[2] Bartov, E. and Bodnar, G.M. (1994) Firm Valuation, Earnings Expectations, and the Exchange-Rate Exposure Effect. The journal of Finance, 49, 1755-1785.

https://doi.org/10.1111/j.1540-6261.1994.tb04780.x

[3] Wang, M.L., Wang, C.P. and Huang, T.Y. (2010) Relationships among Oil Price, Gold Price, Exchange Rate and International Stock Markets. International Research Journal of Finance and Economics, 47, 80-89.

[4] Ghosh, S. (2011) Examining Crude Oil Price—Exchange Rate Nexus for India during the Period of Extreme Oil Price Volatility. Applied Energy, 88, 1886-1889.

https://doi.org/10.1016/j.apenergy.2010.10.043

[5] Adebiyi, M.A., Adenuga, A.O., Abeng, M.O. and Omanukwue, P.N. (2009) Oil Price Shocks, Exchange Rate and Stock Market Behaviour: Empirical Evidence from Nigeria. Proceedings of the 14th Annual Conference of the African Econometric Society.

[6] Agrawal, G. and Srivastava, A. (2011) Stock Market Return and Exchange Rate Volatility: A GARCH Application. Res J Int Stud, 20, 12-23.

[7] Aydemir, O. and Demirhan, E. (2009) The Relationship between Stock Prices and Exchange Rates: Evidence from Turkey. International Research Journal of Finance and Economics, 23, 207-215.

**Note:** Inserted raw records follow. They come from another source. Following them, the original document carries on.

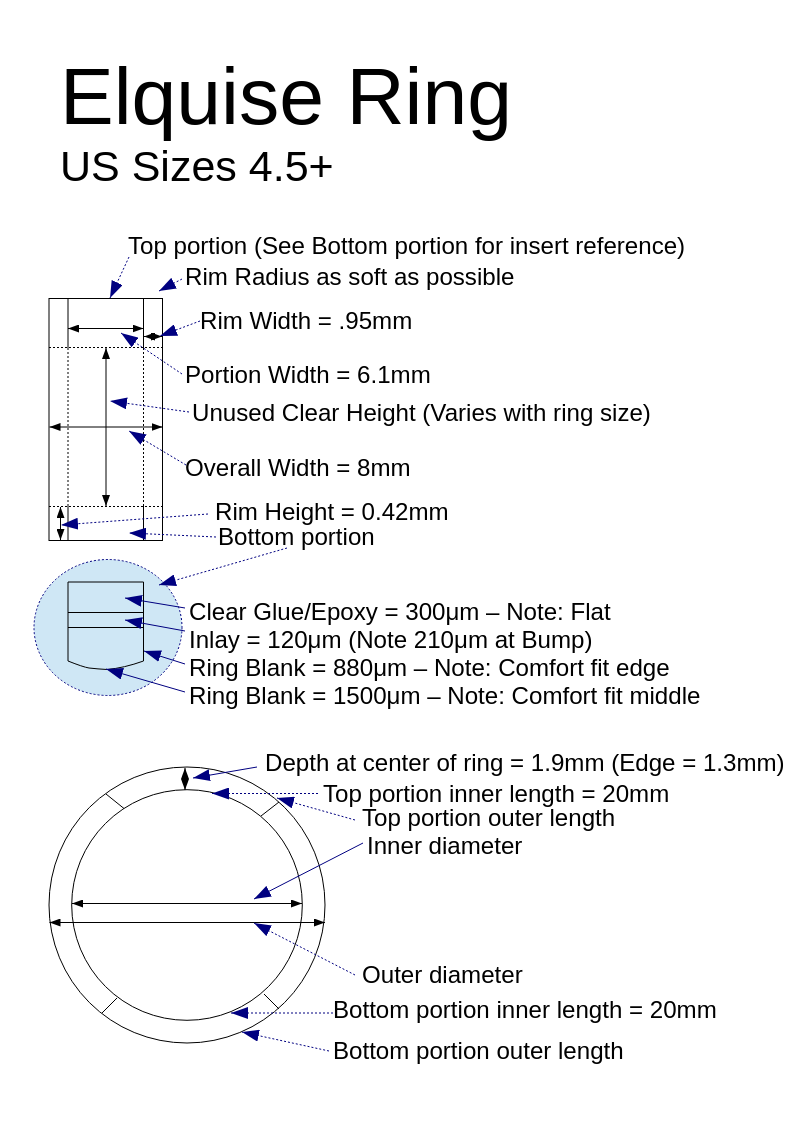
<!DOCTYPE html>
<html lang="en">
<head>
<meta charset="utf-8">
<title>Elquise Ring – US Sizes 4.5+</title>
<style>
:root {
  --paper: #ffffff;
  --ink: #000000;
  --pointer: #000080;
  --detail: #cfe7f5;
}
* { box-sizing: border-box; margin: 0; padding: 0; }
html, body { width: 794px; height: 1123px; overflow: hidden; background: var(--paper); }
.sheet {
  position: relative;
  width: 794px;
  height: 1123px;
  overflow: hidden;
  color: var(--ink);
  font-family: "Liberation Sans", Arial, sans-serif;
}
.heading { padding: 50px 0 0 60px; white-space: nowrap; }
h1 { font-size: 80.5px; line-height: 92px; font-weight: 400; }
h2 { font-size: 43px; line-height: 48px; font-weight: 400; }
.drawing { position: absolute; left: 0; top: 0; }
.labels { list-style: none; font-size: 24.1px; line-height: 28px; }
.labels li { position: absolute; left: var(--x); top: var(--y); white-space: nowrap; }
.outline { fill: none; stroke: var(--ink); stroke-width: 1; }
.hidden-edge { fill: none; stroke: var(--ink); stroke-width: 1; stroke-dasharray: 2 2; }
.dimension { stroke: var(--ink); stroke-width: 1; marker-start: url(#dim-tip); marker-end: url(#dim-tip); }
.dimension.short { marker-start: url(#dim-tip-short); marker-end: url(#dim-tip-short); }
.leader { stroke: var(--pointer); stroke-width: 1; marker-end: url(#leader-tip); }
.dotted { stroke-dasharray: 2 2; }
.detail-bubble { fill: var(--detail); stroke: var(--pointer); stroke-width: 1; stroke-dasharray: 2 2; }
.dim-fill { fill: var(--ink); }
.leader-fill { fill: var(--pointer); }
</style>
</head>
<body>
<main class="sheet">
  <header class="heading">
    <h1>Elquise Ring</h1>
    <h2>US Sizes 4.5+</h2>
  </header>

  <svg class="drawing" width="794" height="1123" viewBox="0 0 794 1123" aria-label="Ring side view, cross section and front view with dimensions">
    <defs>
      <marker id="dim-tip" markerUnits="userSpaceOnUse" markerWidth="12" markerHeight="8" refX="11" refY="4" orient="auto-start-reverse">
        <polygon class="dim-fill" points="0,0 11,4 0,8"/>
      </marker>
      <marker id="dim-tip-short" markerUnits="userSpaceOnUse" markerWidth="12" markerHeight="8" refX="11" refY="4" orient="auto-start-reverse">
        <polygon class="dim-fill" points="0,0 11,4 0,8"/>
      </marker>
      <marker id="leader-tip" markerUnits="userSpaceOnUse" markerWidth="18" markerHeight="12" refX="17" refY="6" orient="auto">
        <polygon class="leader-fill" points="0,0 17,6 0,12"/>
      </marker>
    </defs>

    <g id="side-view">
      <rect class="outline" x="49" y="298.5" width="113.5" height="242"/>
      <path class="outline" d="M68 298V348M143.5 298V348M68 506V540M143.5 506V540"/>
      <path class="hidden-edge" d="M49 347.5H162M49 506.5H162M68 348V506M143.5 348V506"/>
      <line class="dimension" x1="68" y1="328.5" x2="143.5" y2="328.5"/>
      <line class="dimension short" x1="144" y1="336.5" x2="162" y2="336.5"/>
      <line class="dimension" x1="106" y1="348" x2="106" y2="506"/>
      <line class="dimension" x1="49.5" y1="427" x2="162.5" y2="427"/>
      <line class="dimension" x1="60.5" y1="507" x2="60.5" y2="540"/>
    </g>

    <g id="cross-section">
      <ellipse class="detail-bubble" cx="108" cy="627.5" rx="74" ry="68"/>
      <path class="outline" d="M68 582H143.5V661Q124 668 107 669.500Q98 669 89 668Q83 667 68 661ZM68 612.500H143.500M68 627.500H143.500"/>
    </g>

    <g id="front-view">
      <circle class="outline" cx="187" cy="905" r="138"/>
      <circle class="outline" cx="187" cy="905" r="115.300"/>
      <path class="outline" d="M106 794L124 808.500M279 802L261 816M102 1013L117 998M264 994L279 1009"/>
      <line class="dimension" x1="185" y1="768" x2="185" y2="790"/>
      <line class="dimension" x1="72" y1="903.500" x2="302" y2="903.500"/>
      <line class="dimension" x1="49.500" y1="922.500" x2="325" y2="922.500"/>
    </g>

    <g id="leaders">
      <line class="leader dotted" x1="129" y1="257" x2="110" y2="298"/>
      <line class="leader dotted" x1="182" y1="279" x2="159" y2="291"/>
      <line class="leader dotted" x1="200" y1="321" x2="160" y2="336"/>
      <line class="leader dotted" x1="182" y1="374" x2="121" y2="333"/>
      <line class="leader dotted" x1="189" y1="412" x2="110" y2="401"/>
      <line class="leader dotted" x1="186" y1="465" x2="129" y2="431"/>
      <line class="leader dotted" x1="208" y1="514" x2="61" y2="525"/>
      <line class="leader dotted" x1="216" y1="537" x2="129" y2="533"/>
      <line class="leader dotted" x1="287" y1="548" x2="159" y2="585"/>
      <line class="leader" x1="185" y1="608" x2="125" y2="598"/>
      <line class="leader" x1="185" y1="631" x2="125" y2="620"/>
      <line class="leader" x1="185" y1="664" x2="144" y2="651"/>
      <line class="leader" x1="185" y1="692" x2="106" y2="669"/>
      <line class="leader" x1="257" y1="767" x2="193" y2="778"/>
      <line class="leader dotted" x1="318" y1="793.500" x2="212" y2="793.500"/>
      <line class="leader dotted" x1="355" y1="820" x2="277" y2="798"/>
      <line class="leader" x1="363" y1="843" x2="254" y2="899"/>
      <line class="leader dotted" x1="355" y1="975" x2="254" y2="923"/>
      <line class="leader dotted" x1="333" y1="1013" x2="231" y2="1013"/>
      <line class="leader dotted" x1="329" y1="1051" x2="242" y2="1032"/>
    </g>
  </svg>

  <ul class="labels">
    <li style="--x:128px;--y:232px">Top portion (See Bottom portion for insert reference)</li>
    <li style="--x:185px;--y:263px">Rim Radius as soft as possible</li>
    <li style="--x:200px;--y:307px">Rim Width = .95mm</li>
    <li style="--x:185px;--y:361px">Portion Width = 6.1mm</li>
    <li style="--x:192px;--y:399px">Unused Clear Height (Varies with ring size)</li>
    <li style="--x:185px;--y:454px">Overall Width = 8mm</li>
    <li style="--x:215px;--y:498px">Rim Height = 0.42mm</li>
    <li style="--x:218px;--y:523px">Bottom portion</li>
    <li style="--x:189px;--y:598px">Clear Glue/Epoxy = 300μm – Note: Flat</li>
    <li style="--x:189px;--y:626px">Inlay = 120μm (Note 210μm at Bump)</li>
    <li style="--x:189px;--y:654px">Ring Blank = 880μm – Note: Comfort fit edge</li>
    <li style="--x:189px;--y:682px">Ring Blank = 1500μm – Note: Comfort fit middle</li>
    <li style="--x:265px;--y:749px">Depth at center of ring = 1.9mm (Edge = 1.3mm)</li>
    <li style="--x:323px;--y:780px">Top portion inner length = 20mm</li>
    <li style="--x:362px;--y:804px">Top portion outer length</li>
    <li style="--x:367px;--y:832px">Inner diameter</li>
    <li style="--x:362px;--y:961px">Outer diameter</li>
    <li style="--x:333px;--y:996px">Bottom portion inner length = 20mm</li>
    <li style="--x:333px;--y:1037px">Bottom portion outer length</li>
  </ul>
</main>
</body>
</html>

[8] Griffin, J.M. and Stulz, R.M. (2001) International Competition and Exchange Rate Shocks: A Cross-Country Industry Analysis of Stock Returns. Review of Financial Studies, 14, 215-241.

https://doi.org/10.1093/rfs/14.1.215

[9] Jorion, P. (1991) The Pricing of Exchange Rate Risk in the Stock Market. Journal of Financial and Quantitative Analysis, 26, 363-376.

https://doi.org/10.2307/2331212

[10] He, J. and Ng, L.K. (1998) The Foreign Exchange Exposure of Japanese Multinational Corporations. The Journal of Finance, 53, 733-753.

https://doi.org/10.1111/0022-1082.295575

[11] Chamberlain, S., Howe, J.S. and Popper, H. (1997) The Exchange Rate Exposure of US and Japanese Banking Institutions. Journal of Banking & Finance, 21, 871-892.

https://doi.org/10.1016/S0378-4266(97)00002-2

[12] Ma, C.K. and Kao, G.W. (1990) On Exchange Rate Changes and Stock Price Reactions. Journal of Business Finance & Accounting, 17, 441-449.

https://doi.org/10.1111/j.1468-5957.1990.tb01196.x

[13] Ajayi, R.A. and Mougoue, M. (1996) On the Dynamic Relation between Stock Prices and Exchange Rates. Journal of Financial Research, 19, 193-207.

https://doi.org/10.1111/j.1475-6803.1996.tb00593.x

[14] Abdalla, I.S. and Murinde, V. (1997) Exchange Rate and Stock Price Interactions in Emerging Financial Markets: Evidence on India, Korea, Pakistan and the Philippines. Applied Financial Economics, 7, 25-35.

https://doi.org/10.1080/096031097333826